TERA Gallery - African Art and Antiquities

"Altering The Way You View The World Of Art"
Type of Object:     
    Katanga Currency H-Cross  (left)
    18 c. - 1920s

    Made by coppersmiths from heavy copper for hundreds of years,
    this primitive form of  money named after a region in Africa along
    the Kasai River in Zaire was accepted as trade items throughout
    central Africa.  

    The crosses were used to buy goods  when barter was not
    possible. They were also often used to purchase wives or  slaves.  
    A single cross might buy 6 axes, but their principal use as currency
    was in making payment of the "bride-price" or dowry - hence they
    are sometimes called "wife-buying" crosses.  One cross was worth
    ten kilos of flour, five fowls, three kilos of rubber or six axes.
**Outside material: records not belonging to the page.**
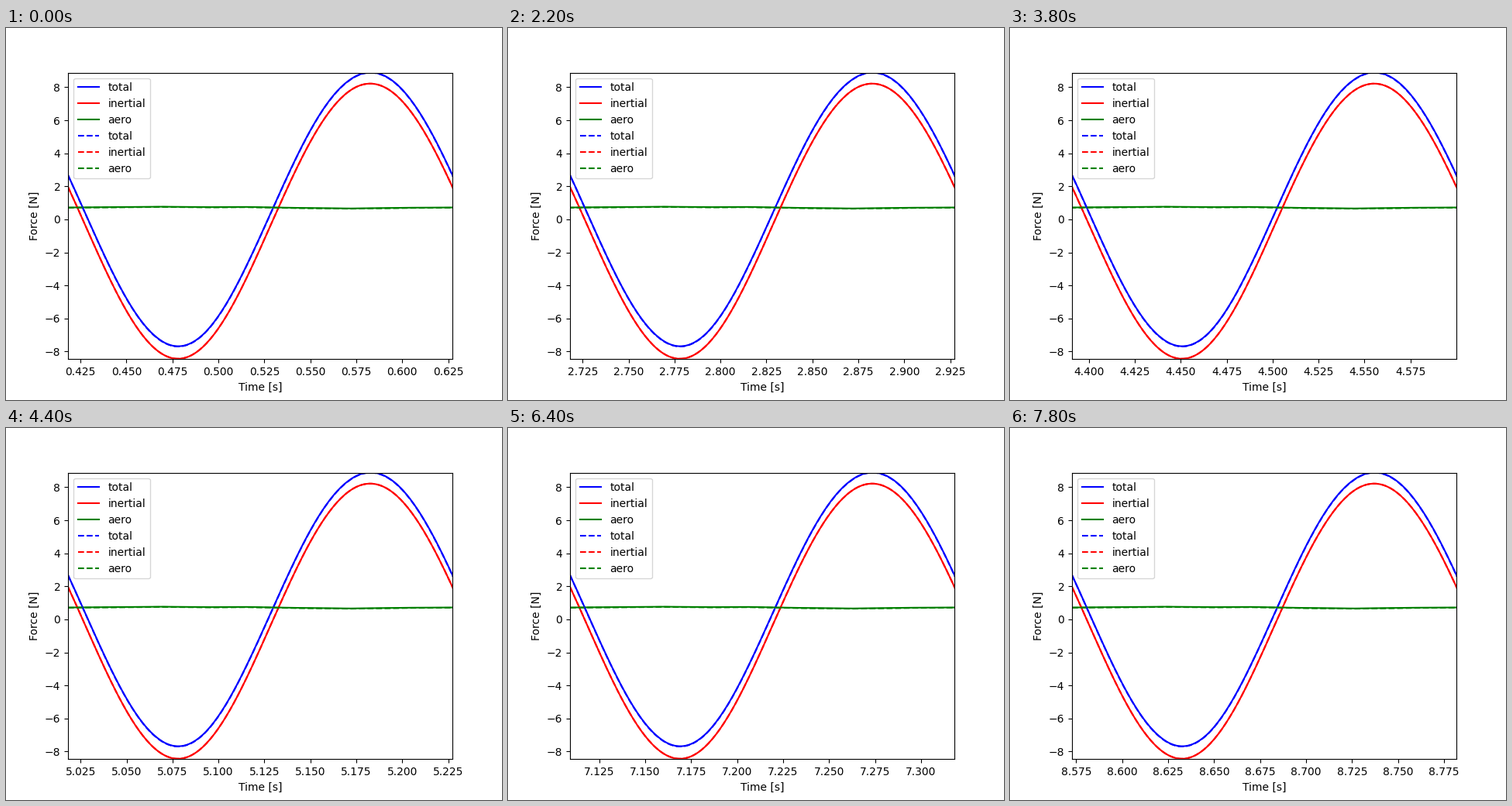
Recreate the animation shown at these times as a matplotlib script. Size 640x480 px, loop 8000 ms.

```python
import numpy as np
import matplotlib.pyplot as plt
from matplotlib.animation import FuncAnimation

PERIOD = 0.20909   # seconds per oscillation, one per step
STEPS = 40
FIRST = 2          # oscillations skipped before the first view

# aerodynamic force over one oscillation
AERO_PHASE = [0, 0.12, 0.23, 0.36, 0.46, 0.57, 0.73, 0.87, 1]
AERO_FORCE = [0.72, 0.745, 0.77, 0.74, 0.755, 0.705, 0.66, 0.705, 0.72]


def aero(t):
    return np.interp(t / PERIOD % 1, AERO_PHASE, AERO_FORCE)


def inertial(t):
    angle = 2 * np.pi * (t / PERIOD - 0.286)
    return -8.33 * np.cos(angle) - 0.11 * np.cos(2 * angle)


def plot_forces(ax, t, style, shift=0.0):
    """Draw the three force curves in one line style."""
    f_aero = aero(t) + shift
    f_inertial = inertial(t)
    ax.plot(t, f_aero + f_inertial, "b" + style, label="total")
    ax.plot(t, f_inertial, "r" + style, label="inertial")
    ax.plot(t, f_aero, "g" + style, label="aero")


fig, ax = plt.subplots(figsize=(6.4, 4.8), dpi=100)
cycles = FIRST + STEPS + 1
time = np.linspace(0, cycles * PERIOD, cycles * 200 + 1)

plot_forces(ax, time, "-")
plot_forces(ax, time, "--", shift=-0.015)
ax.set_xlabel("Time [s]")
ax.set_ylabel("Force [N]")
ax.set_ylim(-8.46, 8.885)
ax.legend(loc="upper left")


def update(step):
    start = (FIRST + step) * PERIOD
    ax.set_xlim(start, start + PERIOD)
    return []


anim = FuncAnimation(fig, update, frames=STEPS, init_func=lambda: update(0),
                     interval=200, repeat=True, repeat_delay=0)
plt.show()
```
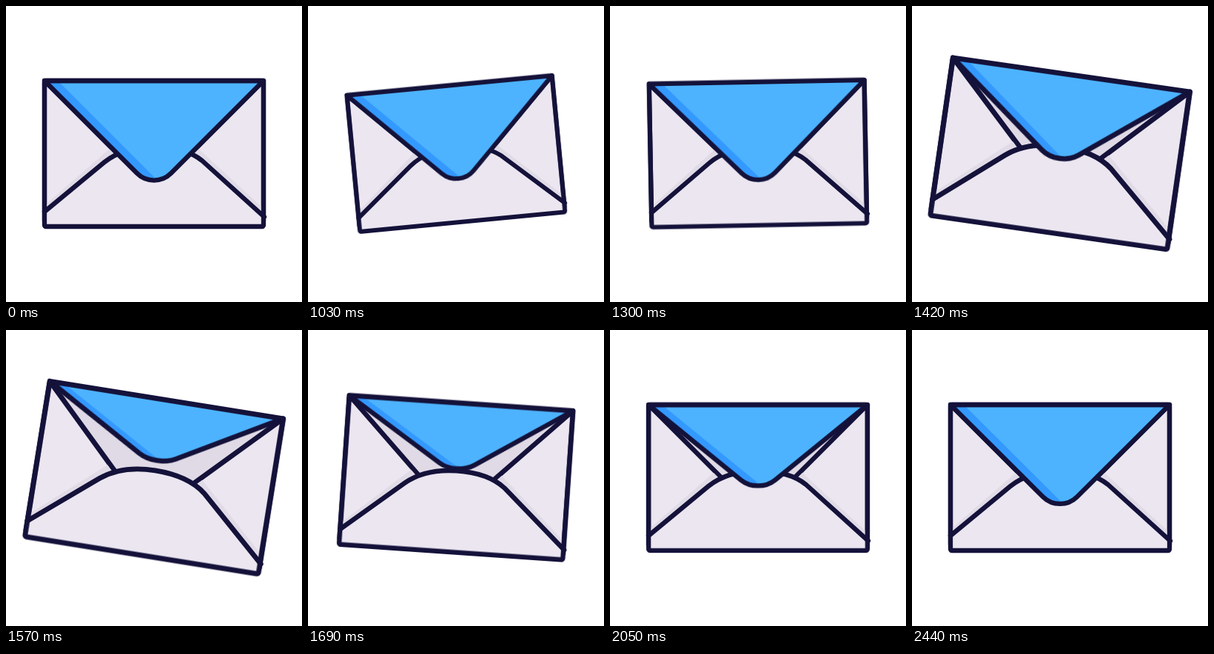
These frames come from a looping animation (400x400 px, 2.47 s). An HTML page without scripts:

```html
<!DOCTYPE html>
<html lang="en">
<head>
<meta charset="utf-8">
<title>Envelope</title>
<style>
  html, body { margin: 0; height: 100%; overflow: hidden; background: #fff; }
  svg { display: block; width: 100%; height: 100%; }

  .line { stroke: #14123a; stroke-width: 6.3; stroke-linecap: round; stroke-linejoin: round; }
  .paper { fill: #ebe6f0; }
  .inside { fill: #e0dae6; }
  .shade { fill: #e0dbe6; }
  .flap { fill: #4db3ff; }
  .fold { fill: #3399ff; transform-origin: 0 101px; }

  .envelope {
    transform-origin: 200px 200px;
    animation: swing 2470ms infinite, pulse 2470ms infinite;
  }
  .flap, .edge { animation: flap 2470ms linear infinite; }
  .fold { animation: fold 2470ms linear infinite; }

  @keyframes swing {
    0%, 41.69% { rotate: 0deg; }
    41.7% { rotate: -5.4deg; animation-timing-function: ease-out; }
    45.55% { rotate: -10deg; animation-timing-function: ease-in-out; }
    60.73% { rotate: 10deg; animation-timing-function: ease-in-out; }
    74.49%, 100% { rotate: 0deg; }
  }
  @keyframes pulse {
    0%, 41.69% { scale: 1; }
    41.7% { scale: .942; animation-timing-function: ease-out; }
    45.55% { scale: .87; animation-timing-function: ease-in-out; }
    60.32% { scale: 1.11; animation-timing-function: ease-in; }
    63.56% { scale: 1.08; animation-timing-function: cubic-bezier(.3, .4, .6, 1); }
    74.49% { scale: .991; animation-timing-function: ease-in-out; }
    85%, 100% { scale: 1; }
  }

  /* The outline is reshaped so that its stroke keeps an even width. */
  @keyframes flap {
    0%, 53.04% {
      d: path("M52 101L177 226C189.7 238.7 210.3 238.7 223 226L348 101Z");
      animation-timing-function: ease-in-out;
    }
    61.94% { d: path("M52 101L177 171C189.7 178.1 210.3 178.1 223 171L348 101Z"); }
    63.56% { d: path("M52 101L177 172.3C189.7 179.5 210.3 179.5 223 172.3L348 101Z"); }
    74.49% { d: path("M52 101L177 193C189.7 202.3 210.3 202.3 223 193L348 101Z"); }
    83% {
      d: path("M52 101L177 202.8C189.7 213.1 210.3 213.1 223 202.8L348 101Z");
      animation-timing-function: ease-in-out;
    }
    98.79% { d: path("M52 101L177 225.5C189.7 238.1 210.3 238.1 223 225.5L348 101Z"); }
    100% { d: path("M52 101L177 226C189.7 238.7 210.3 238.7 223 226L348 101Z"); }
  }
  @keyframes fold {
    0%, 53.04% { transform: scaleY(1); animation-timing-function: ease-in-out; }
    61.94% { transform: scaleY(.56); }
    63.56% { transform: scaleY(.57); }
    74.49% { transform: scaleY(.736); }
    83% { transform: scaleY(.814); animation-timing-function: ease-in-out; }
    98.79% { transform: scaleY(.996); }
    100% { transform: scaleY(1); }
  }
</style>
</head>
<body>
<svg viewBox="0 0 400 400">
  <g class="envelope">
    <rect class="inside" x="52" y="101" width="296" height="197" rx="2"/>

    <!-- side pockets -->
    <path class="paper line" d="M52 101L154 203L52 290Z"/>
    <path class="paper line" d="M348 101L246 203L348 290Z"/>
    <path class="shade" d="M55 267L140 193L150 203L55 278Z"/>
    <path class="shade" d="M345 271L260 193L250 203L345 282Z"/>

    <!-- bottom pocket -->
    <path class="paper" d="M52 278L133 211C150 197.500 172 190.500 200 190.500S249 196 265 209L349 285V298H52Z"/>
    <path class="line" fill="none" d="M52 278L133 211C150 197.500 172 190.500 200 190.500S249 196 265 209L349 285"/>

    <path class="flap" d="M52 101L177 226C189.700 238.700 210.300 238.700 223 226L348 101Z"/>
    <path class="fold" d="M52 101H70L204 235Q187 236 177 226Z"/>
    <path class="edge line" fill="none" d="M52 101L177 226C189.700 238.700 210.300 238.700 223 226L348 101Z"/>
    <rect class="line" fill="none" x="52" y="101" width="296" height="197" rx="2"/>
  </g>
</svg>
</body>
</html>
```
A bride
    price consisted of fourteen large crosses, one she-goat, one gun
    and one female slave. Seven crosses would purchase a slave. The
    large "coins" are known  locally as "lunkana". And, since they have
    been found in burials, they have also been associated with
    ritualization. Large crosses were convenient for stacking in royal
    treasuries and for transporting to areas of heavy demand. The
    Congolese regarded the non-ferrous metals -- copper, lead, and tin
    -- as very precious materials.

    Katanga is a rich copper mining region is the south-eastern portion
    of Zaire. While archaeologists believe that even unrefined lumps of
    copper were used as currency because of their standard size and
    value, the copper currency that possessed refined casting
    techniques and artistic value were the ingots shaped as crosses.
    By 1400 A.D. two distinctive types had developed. One was
    shaped like an H; the other was formed like an X. The crosses were
    cast directly on the ground in many sizes. The typical size was
    about nine and a half inches across, with weights varying up to four
    pounds. Archaeologists also believe that the larger crosses were
    made first, followed by the smaller ones as the demands of
    commerce rose. They also served as a source of copper for re-use
    in jewelry as well as for other currency.  

Ethnic Group:        
    Katanga Society     

Country of Origin:         


    2" x 2.5"  

    Quiggin, Alison Hingston.  A SURVEY OF PRIMITIVE MONEY:
    THE BEGINNINGS OF CURRENCY. Reprint. London: Spink &
    Son, 1978. p103,plate1

    AND VALUES. Second Edition. Ocala, FL: First Impressions
    Printing, 1991.

    Roberto Ballarini, Armi Bianche Dell'Africa Nera (Black Africa's
    Traditional Arms), Africa Curio, Milano 1992.Pgs 128